Task to complete: Search the data for the string "dasharray" and extract every line where it appears.
________________________________________
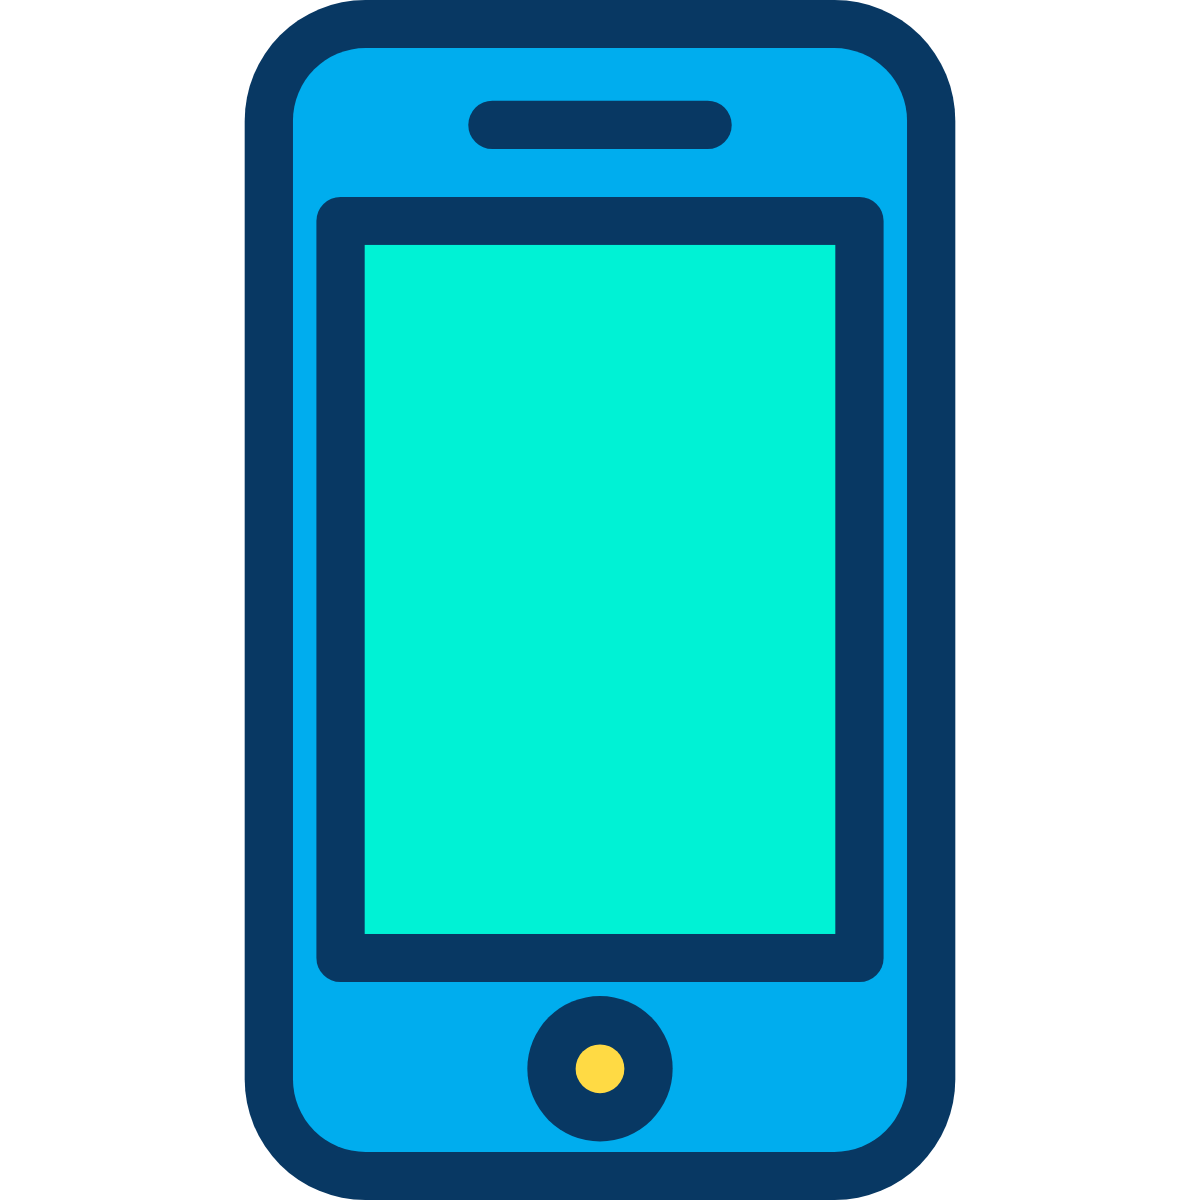
<!DOCTYPE html>
<html lang="en">
<head>
<meta charset="utf-8">
<title>Smartphone icon</title>
<style>
:root {
  --background: #ffffff;
  --outline: #083863;
  --body: #00adee;
  --screen: #00f2d5;
  --button-dot: #ffda44;
}
html, body {
  margin: 0;
  width: 1200px;
  height: 1200px;
  overflow: hidden;
  background: var(--background);
}
.icon { display: block; width: 1200px; height: 1200px; }
.outline { fill: var(--outline); }
.body { fill: var(--body); }
.screen { fill: var(--screen); }
.button-dot { fill: var(--button-dot); }
</style>
</head>
<body>
<svg class="icon" viewBox="0 0 512 512" role="img" aria-label="Smartphone with a blue body, turquoise screen and round home button">
  <g id="case">
    <rect class="outline" x="104.4" y="0" width="303.2" height="512" rx="51.5"/>
    <rect class="body" x="125" y="20.5" width="262" height="471" rx="31"/>
  </g>
  <rect id="speaker" class="outline" x="199.8" y="43" width="112.4" height="20.6" rx="10.3"/>
  <g id="display">
    <rect class="outline" x="135" y="84" width="242" height="335" rx="10.3"/>
    <rect class="screen" x="155.6" y="104.5" width="200.8" height="294"/>
  </g>
  <g id="home-button">
    <circle class="outline" cx="256" cy="456" r="31"/>
    <circle class="button-dot" cx="256" cy="456" r="10.4"/>
  </g>
</svg>
</body>
</html>
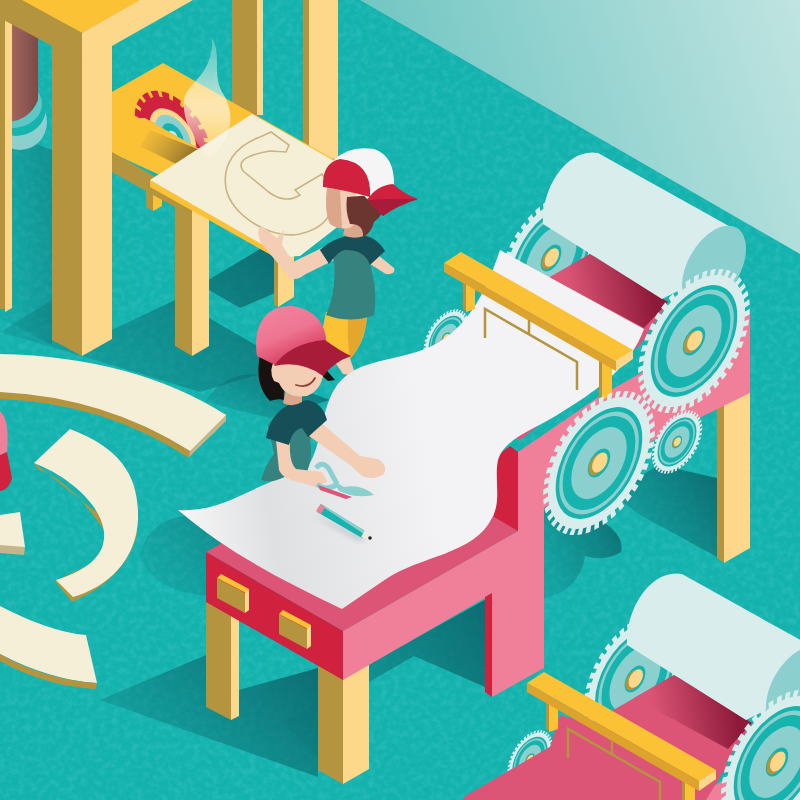
<!DOCTYPE html>
<html lang="en">
<head>
<meta charset="utf-8">
<title>Paper workshop</title>
<style>
:root{--floor:#14b2ad;--shade:#0b6f73;--pale:#d9eded;--aqua:#8bd0ce;--teal:#17b3ae;--yellow:#fcc236;--cream:#fdd88a;--ochre:#b4943f;--wood:#f6efd8;--wood-edge:#c4b68c;--pink:#f0809a;--rose:#dc5576;--red:#d0213e;--maroon:#a81c3a;--paper:#f3f3f6;--skin:#f3cdb4;--skin-dark:#dca68a;--shirt:#36827f;--sleeve:#174f59;--hair:#6b3630}
html,body{margin:0;width:800px;height:800px;overflow:hidden}
svg{display:block}
.pale{fill:var(--pale)}.aqua{fill:var(--aqua)}.teal{fill:var(--teal)}
.yellow{fill:var(--yellow)}.cream{fill:var(--cream)}.ochre{fill:var(--ochre)}
.wood{fill:var(--wood)}.wood-edge{fill:var(--wood-edge)}
.pink{fill:var(--pink)}.rose{fill:var(--rose)}.red{fill:var(--red)}.maroon{fill:var(--maroon)}
.skin{fill:var(--skin)}.skin-dark{fill:var(--skin-dark)}.shirt{fill:var(--shirt)}.sleeve{fill:var(--sleeve)}.hair{fill:var(--hair)}
.wire{fill:none;stroke:var(--ochre);stroke-width:2.5}
.engraved{fill:none;stroke:#c9b482;stroke-width:1.6}
</style>
</head>
<body>
<svg width="800" height="800" viewBox="0 0 800 800" role="img" aria-label="Two workers in caps at giant workshop machines, one sawing a board and one cutting paper">
<defs>
<linearGradient id="wall" x1="0" y1="0.2" x2="1" y2="0"><stop offset="0" stop-color="#6fc5c2"/><stop offset="1" stop-color="#c0e4e1"/></linearGradient>
<linearGradient id="shadow" x1="1" y1="0" x2="0" y2="0.6"><stop offset="0" stop-color="#0b6168" stop-opacity=".9"/><stop offset="1" stop-color="#0b7478" stop-opacity=".25"/></linearGradient>
<linearGradient id="sheet" gradientUnits="userSpaceOnUse" x1="180" y1="510" x2="430" y2="470"><stop offset="0" stop-color="#f6f6f6"/><stop offset=".35" stop-color="#dfe0e2"/><stop offset="1" stop-color="#f3f3f6"/></linearGradient>
<linearGradient id="bed" gradientUnits="userSpaceOnUse" x1="570" y1="300" x2="650" y2="285"><stop offset="0" stop-color="#dc5576"/><stop offset="1" stop-color="#8e1a3a"/></linearGradient>
<linearGradient id="cap" x1="0" y1="0" x2=".5" y2="1"><stop offset="0" stop-color="#f2859d"/><stop offset=".55" stop-color="#ee7591"/><stop offset="1" stop-color="#d63558"/></linearGradient>
<linearGradient id="barrel"><stop offset="0" stop-color="#a86a5f"/><stop offset="1" stop-color="#7c4a48"/></linearGradient>
<linearGradient id="dust" x1="0" y1="0" x2="0" y2="1"><stop offset="0" stop-color="#fff" stop-opacity=".25"/><stop offset=".6" stop-color="#fdf3da" stop-opacity=".75"/><stop offset="1" stop-color="#fff" stop-opacity=".15"/></linearGradient>
<linearGradient id="saw-shade" x1="0" y1="0" x2="1" y2=".4"><stop offset="0" stop-color="#b4943f" stop-opacity="0"/><stop offset="1" stop-color="#8a6c25"/></linearGradient>
<filter id="speckle" x="0" y="0" width="1" height="1"><feTurbulence type="fractalNoise" baseFrequency=".16" numOctaves="3" seed="4"/><feColorMatrix values="0 0 0 0 .03  0 0 0 0 .52  0 0 0 0 .52  0 2.4 0 0 -.95"/></filter>
<filter id="soft"><feGaussianBlur stdDeviation="3"/></filter>
<clipPath id="blade-clip"><path d="M130 80H215V158L145 118L130 118Z"/></clipPath>
<g id="gear">
<circle class="pale" r="59"/>
<circle r="61" fill="none" stroke="var(--pale)" stroke-width="7" pathLength="240" stroke-dasharray="3.4 2.6"/>
<circle class="teal" r="50"/><circle class="aqua" r="46"/>
<circle r="37" fill="none" stroke="var(--teal)" stroke-width="10"/>
<circle class="teal" r="13"/><circle class="ochre" cx="-2" r="10"/><circle class="cream" cx="1" r="9"/>
</g>
<g id="press">
<use href="#gear" transform="matrix(.35 -.2 0 .4 446 338)"/>
<use href="#gear" transform="matrix(.8 -.46 0 .92 551 258)"/>
<polygon class="rose" points="380,376 500,306 590,254 668,302 640,345 520,440"/>
<polygon fill="url(#bed)" points="550,277 590,254 668,302 644,328"/>
<path class="pale" d="M543 224C541 190 566 147 598 153L736 230C750 250 720 290 684 288L662 299Z"/>
<circle class="aqua" r="37" transform="matrix(.866 -.5 0 1 714 267)"/>
</g>
<g id="guide-bar">
<polygon class="ochre" points="463,278 468,281 468,312 463,309"/><polygon class="yellow" points="466,280 475,284 475,309 466,312"/>
<polygon class="ochre" points="599,356 603,358 603,400 599,398"/><polygon class="yellow" points="602,358 612,363 612,395 602,400"/>
<polygon class="yellow" points="444,263 461,252 633,350 616,361"/>
<polygon fill="#dca32d" points="444,263 616,361 616,371 444,272"/>
<polygon class="cream" points="616,361 633,350 633,359 616,371"/>
<path class="wire" d="M485 338V309L577 362V390M529 320V334"/>
</g>
</defs>

<g id="room">
<rect width="800" height="800" fill="var(--floor)"/>
<rect width="800" height="800" filter="url(#speckle)" opacity=".6"/>
<polygon points="360,0 800,0 800,254" fill="url(#wall)"/>
</g>

<g id="floor-shadows" fill="url(#shadow)">
<polygon points="0,332 52,300 112,330 175,300 275,240 294,285 240,308 209,290 209,318 290,365 200,392 82,356"/>
<path d="M0 130L52 150V345L0 318Z" opacity=".5"/>
<path d="M205 402Q225 370 262 375L330 400L270 418Z"/>
<path d="M140 555Q150 510 215 515L240 600L206 596Q150 590 140 555Z" opacity=".6"/>
<polygon points="100,700 206,655 239,690 318,668 318,777"/>
<polygon points="282,722 318,703 369,664 492,596 492,690 414,656 369,682 369,757 343,784"/>
<path d="M543 500L600 520Q625 535 621 552Q605 562 585 556Q580 590 544 598Z"/>
<polygon points="610,492 660,465 717,478 717,557 640,515"/>
<polygon points="470,800 545,750 590,740 560,800"/>
</g>

<g id="rear-workbench">
<ellipse class="aqua" cx="20" cy="122" rx="27" ry="28"/><ellipse class="teal" cx="16" cy="108" rx="30" ry="28"/><ellipse class="pale" cx="12" cy="104" rx="30" ry="24" opacity=".35"/>
<path d="M8 20H38V100Q30 120 8 122Z" fill="url(#barrel)"/>
<rect class="ochre" y="15" width="6" height="294"/><polygon class="cream" points="5,15 12,18 12,308 5,312"/>
<polygon class="ochre" points="232,0 257,0 257,118 232,104"/><rect class="cream" x="257" width="6" height="115"/>
<rect class="ochre" x="303" width="6" height="150"/><polygon class="cream" points="309,0 338,0 338,160 309,152"/>
</g>

<g id="saw-bench">
<polygon class="ochre" points="146,186 153,190 153,211 146,207"/><polygon class="yellow" points="153,188 162,192 162,206 153,211"/>
<polygon class="ochre" points="175,190 192,200 192,356 175,346"/><polygon class="cream" points="192,198 209,208 209,346 192,356"/>
<polygon class="ochre" points="274,242 278,244 278,307 274,305"/><polygon class="cream" points="278,244 294,250 294,297 278,307"/>
<polygon class="yellow" points="112,92 163,63 335,160 290,235 112,153"/>
<polygon class="ochre" points="112,152 180,191 180,210 112,172"/>
<polygon points="150,130 205,152 180,166 140,146" fill="url(#saw-shade)"/>
<g id="saw-blade" clip-path="url(#blade-clip)"><g transform="matrix(.9 .48 0 .95 173 136)">
<circle class="red" r="37"/><circle r="39" fill="none" stroke="var(--red)" stroke-width="7" pathLength="120" stroke-dasharray="4 2"/>
<circle class="cream" r="26"/><circle class="aqua" r="20"/><circle class="teal" r="12"/><circle class="pale" r="5"/>
</g></g>
<polygon class="yellow" points="150,180 287,258 287,264 150,187"/>
<polygon class="wood" points="150,180 252,114 385,190 300,256 284,257"/>
<path class="engraved" d="M260 137L271 132L289 145L286 152L270 151C248 155 236 160 243 171L270 193Q286 204 300 195L295 190L322 174L330 185M260 137C235 146 222 165 226 188C230 214 270 240 300 234C325 228 334 214 330 200"/>
<path d="M212 38C222 55 212 72 222 92C239 118 228 143 210 157C196 145 182 122 184 100C187 82 214 75 212 38Z" fill="url(#dust)"/>
</g>

<g id="front-workbench">
<polygon class="ochre" points="52,30 82,48 82,356 52,340"/><polygon class="cream" points="82,48 112,35 112,339 82,356"/>
<polygon class="yellow" points="20,0 142,0 82,33"/>
<polygon class="ochre" points="0,0 22,0 82,33 82,62 0,18"/>
<polygon class="cream" points="82,33 140,0 193,0 82,63"/>
</g>

<g id="boy">
<path d="M342 335L356 376L343 374L320 340Z" class="skin"/>
<path class="yellow" d="M326 312L367 312Q367 340 350 359L320 342Z"/>
<path d="M348 318L367 315Q365 342 350 359Q347 340 348 318Z" fill="#e5a62e"/>
<path class="skin" d="M367 246L394 268Q396 275 386 274L365 261Z"/>
<path class="skin" d="M330 244L293 262L282 245L284 230L277 238L262 226Q255 229 261 243L290 278Q297 281 304 275L338 258Z"/>
<path class="shirt" d="M320 250Q335 236 356 234Q374 233 385 251L370 264Q378 292 374 315Q350 324 326 315Q337 290 334 260Z"/>
<path class="sleeve" d="M320 250Q334 237 354 235Q375 234 385 251L370 265Q364 249 345 250Q338 251 329 264Z"/>
<path class="skin-dark" d="M346 222L365 218L364 236Q353 240 343 235Z"/>
<path class="skin-dark" d="M327 188L354 190L356 224Q343 233 330 224Q324 212 327 188Z"/>
<path class="skin" d="M340 190H356L355 224Q349 230 342 228Z"/>
<path class="hair" d="M347 197L386 194Q387 212 374 222Q372 232 363 237Q364 224 350 224Q345 211 347 197Z"/>
<path fill="#f6f5f6" d="M334 160Q349 145 374 149Q395 156 394 186L367 199Z"/>
<path class="red" d="M323 187Q322 163 340 159Q372 162 370 197Q345 190 323 187Z"/>
<path class="red" d="M367 200Q377 185 393 184Q404 194 418 199Q398 205 383 216Z"/>
<path class="maroon" d="M367 200Q392 198 418 199Q398 205 383 216Z"/>
</g>

<g id="wooden-letter-parts">
<path class="wood-edge" d="M0 385Q120 398 189 457L226 421V414L0 370Z"/><path class="wood" d="M0 354Q135 357 226 415L190 451Q105 398 0 393Z"/>
<path class="ochre" d="M0 392Q105 397 190 451L189 458Q105 403 0 399Z"/>
<path class="ochre" d="M33 462L39 470Q70 480 104 530L100 515ZM55 581L72 602Q128 578 138 530L100 560Z"/>
<path class="wood" d="M70 429C125 450 139 480 138 520C136 560 108 587 73 597L56 580C88 570 106 555 104 532C101 504 68 476 34 463Z"/>
<path class="wood" d="M0 515L20 512L25 547H0Z"/><path class="wood-edge" d="M0 545L25 547L24 555L0 553Z"/>
<path class="wood" d="M0 606Q50 632 86 635L97 683Q50 680 0 654Z"/><path class="ochre" d="M0 654Q45 680 97 683L96 689Q45 686 0 661Z"/>
<path class="pink" d="M0 411Q10 420 7 452L0 457Z"/><path class="red" d="M0 455L7 452L12 478Q9 490 0 491Z"/>
</g>

<g id="paper-press">
<polygon class="ochre" points="206,598 231,612 231,720 206,707"/><polygon class="cream" points="231,612 239,616 239,716 231,720"/>
<polygon class="ochre" points="318,660 343,674 343,784 318,770"/><polygon class="cream" points="343,674 369,660 369,769 343,784"/>
<polygon class="ochre" points="717,405 724,405 724,563 717,558"/><polygon class="cream" points="724,405 750,392 750,548 724,563"/>
<use href="#press"/>
<polygon class="pink" points="343,631 518,531 518,452 600,396 750,312 750,393 640,447 544,508 544,668 492,697 492,594 343,680"/>
<polygon class="red" points="485,597 492,593 492,697 485,692"/>
<polygon class="rose" points="206,552 300,499 497,515 518,531 343,631"/>
<polygon class="red" points="206,552 343,631 343,680 206,602"/>
<path class="red" d="M494 458L510 446L518 452V531L494 517Z"/>
<g id="drawer-knob"><polygon class="yellow" points="217,578 221,574 249,589 246,593"/><polygon class="ochre" points="217,578 245,593 245,613 217,598"/><polygon class="cream" points="245,593 249,589 249,610 245,613"/></g>
<use href="#drawer-knob" x="62" y="36"/>
<path id="paper-sheet" fill="url(#sheet)" d="M178 510C230 513 262 476 302 474C322 455 320 412 334 390C352 359 388 363 425 349C467 332 486 292 500 250L644 329C630 366 602 387 565 410C535 430 505 437 498 460C494 480 502 500 492 518C475 554 420 556 386 579L342 609C282 580 228 553 178 510Z"/>
<use href="#guide-bar"/>
<use href="#gear" transform="matrix(.866 -.5 0 1 694 341)"/>
<use href="#gear" transform="matrix(.866 -.5 0 1 599 463)"/>
<use href="#gear" transform="matrix(.39 -.22 0 .44 677 442)"/>
</g>

<g id="pencil">
<path d="M312 514L330 525L360 541L366 537Z" fill="#b9c2c6" filter="url(#soft)"/>
<polygon class="teal" points="318,508 321,504 365,531 362,538 317,512"/><polygon class="aqua" points="320,505 321,504 365,531 364,534"/>
<polygon class="pink" points="321,504 325,507 321,514 316,511"/><polygon class="wood" points="365,530 371,539 361,537"/><circle cx="370" cy="538" r="1.8" fill="#222"/>
</g>

<g id="girl">
<path d="M260 355Q254 385 270 401Q278 398 284 400L283 360Z" fill="#17120f"/>
<path d="M322 365L335 380L328 381L318 372Z" fill="#17120f"/>
<path class="shirt" d="M268 425Q281 405 300 401L322 410L310 440Q314 462 303 479L286 476Q272 484 261 480Q265 466 274 454Z"/>
<path class="skin" d="M318 420L360 456L378 459Q388 465 384 474Q374 481 362 476L350 465L309 436Z"/>
<path class="skin" d="M276 440L290 443Q289 462 296 469L322 472L327 481L318 488L303 483Q283 480 279 470Z"/>
<path class="sleeve" d="M266 438Q270 414 290 404L307 400Q322 402 327 420L308 437L302 428Q292 430 289 445Z"/>
<path class="skin-dark" d="M286 389H302V402Q292 408 283 403Z"/>
<path class="skin" d="M275 360L324 366Q324 389 307 396Q286 399 279 383L274 381Q268 370 275 360Z"/>
<path d="M296 385Q309 389 315 378" fill="none" stroke="#8f4137" stroke-width="1.8" stroke-linecap="round"/>
<path d="M257 356C252 324 267 305 292 306C315 309 326 325 326 341L275 365Z" fill="url(#cap)"/>
<path class="maroon" d="M274 366Q290 343 325 340Q340 351 351 356Q334 362 323 376Q301 360 274 366Z"/>
<g id="scissors"><path d="M316 468Q322 460 329 469L337 484M317 484Q325 492 338 484" fill="none" stroke="var(--aqua)" stroke-width="5"/><path class="aqua" d="M333 480L344 487Q362 484 374 495Q356 499 339 491Z"/><path class="rose" d="M318 485L352 497L346 499L320 490Z"/></g>
</g>

<g id="second-press">
<polygon class="pink" points="690,800 800,735 800,800"/>
<use href="#press" x="84" y="421"/>
<polygon class="rose" points="464,797 550,747 560,715 728,764 706,800 464,800"/>
<use href="#guide-bar" x="83" y="420"/>
<use href="#gear" transform="matrix(.866 -.5 0 1 777 762)"/>
</g>
</svg>
</body>
</html>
________________________________________
Exercise output:
<circle r="61" fill="none" stroke="var(--pale)" stroke-width="7" pathLength="240" stroke-dasharray="3.4 2.6"/>
<circle class="red" r="37"/><circle r="39" fill="none" stroke="var(--red)" stroke-width="7" pathLength="120" stroke-dasharray="4 2"/>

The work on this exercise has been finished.